Athanasie Mukamana rises early, walks across the fertile red soil of her town in eastern Rwanda, and knocks on the door of a familiar house before the sun is up.
“Mwaramutse, mwaraye mute,” or “Good morning, how did you sleep?” she greets her neighbor.
Mukamana, 59, is a longtime community health worker—one of 7,200 Partners In Health supports in the three districts we serve. Elected by fellow villagers, she and her colleagues diagnose illnesses that might otherwise go unidentiﬁed, such as tuberculosis. They accompany families to the hospital, spread important messages about vaccinations and other health issues, and help patients complete tricky treatment regimens like those for HIV/AIDS.
PIH pays part of their salaries, reducing the amount they need to earn in their primary jobs, and offers advanced trainings. In return, community health workers ensure that everyone can enjoy the beneﬁts of modern medicine.
Today’s pre-dawn visit is, thankfully, routine. Mukamana’s patient, Theresie Yankurise, was sick with HIV and shunned by her family when Mukamana met her in 2005. “I had to take her by the arm and help her walk to the health center,” recalls Mukamana.
But after just a couple weeks of care, Yankurise’s health improved. She married a year later and is now the healthy mother of two boisterous, HIV-free children. Mukamana hands her pills from the hospital, the two chat for a bit, and then she leaves to eat porridge and farm her banana ﬁelds.
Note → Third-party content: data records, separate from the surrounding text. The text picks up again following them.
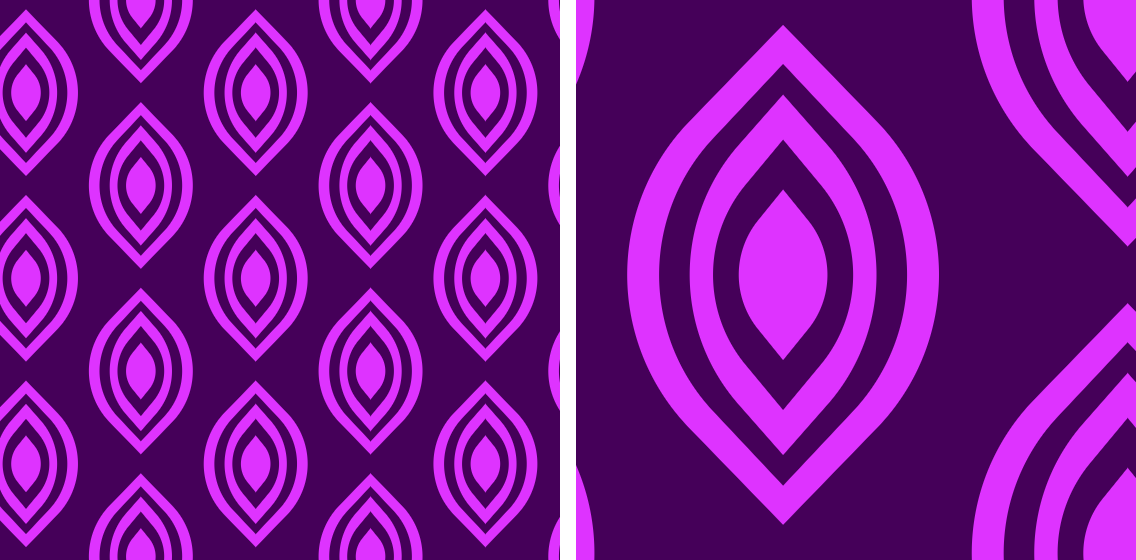
Left: the whole. Right: its middle third, enlarged.
This pattern is drawn by a three.js fragment shader. Its source:

```glsl
varying vec2 vUv;

const vec3 PLUM = vec3(0.27, 0.0, 0.35);
const vec3 MAGENTA = vec3(0.87, 0.2, 1.0);

// Position relative to the nearest centre, odd columns shifted half a row
vec2 staggeredCell(vec2 p, vec2 spacing) {
  float column = floor(p.x / spacing.x + 0.5);
  float row = p.y / spacing.y + 0.5 * mod(column, 2.0);
  return vec2(p.x - column * spacing.x, (fract(row + 0.5) - 0.5) * spacing.y);
}

// Signed distance to a pointed oval: round sides that run into straight tips.
// halfSize is half the width and height, tipSlope the run over rise of a tip.
float pointedOval(vec2 p, vec2 halfSize, float tipSlope) {
  p = abs(p);
  vec2 normal = normalize(vec2(1.0, tipSlope));
  float radius = (halfSize.y * normal.y - halfSize.x * normal.x) / (1.0 - normal.x);
  vec2 fromCentre = p - vec2(halfSize.x - radius, 0.0);
  bool onTip = normal.x * fromCentre.y > normal.y * fromCentre.x;
  return onTip ? dot(p, normal) - halfSize.y * normal.y : length(fromCentre) - radius;
}

float coverage(float distance, float pixel) {
  return clamp(0.5 - distance / pixel, 0.0, 1.0);
}

float ovalFill(vec2 p, vec2 halfSize, float tipSlope, float pixel) {
  return coverage(pointedOval(p, halfSize, tipSlope), pixel);
}

void main() {
  float pixel = max(fwidth(vUv.x), 1e-5);
  vec2 p = staggeredCell(vUv - vec2(0.4566, 0.5031), vec2(0.2051, 0.3314));

  // Two nested rings around a solid core
  float outerRing = ovalFill(p, vec2(0.0928, 0.1488), 0.97, pixel)
                  - ovalFill(p, vec2(0.0738, 0.1255), 0.94, pixel);
  float innerRing = ovalFill(p, vec2(0.0556, 0.1073), 0.88, pixel)
                  - ovalFill(p, vec2(0.0417, 0.0805), 0.83, pixel);
  float core = ovalFill(p, vec2(0.0264, 0.0508), 0.81, pixel);

  gl_FragColor = vec4(mix(PLUM, MAGENTA, outerRing + innerRing + core), 1.0);
}
```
|Mukamana stands in her living room, where she often sees pediatric patients.|
Later, Mukamana’s house transforms into something like a pediatric ward. With training provided by PIH, she treats young children with malaria and other diseases and provides regular checkups.
Mukamana uses a tape measure to conﬁrm that a baby isn’t stunted from malnutrition, slides a digital thermometer under another child’s armpit, and listens for the labored breathing that would signal pneumonia in a third.
All of this and more she logs into a handful of ledgers and patient registries, which are then shared with a nearby hospital. The one for HIV patients—a big grid, with check marks for every time a patient takes his or her medication—looks like a star-ﬁlled universe. And for good reason.
“I have been a community health worker with PIH since 2005, and all of my patients are alive and well,” Mukamana says.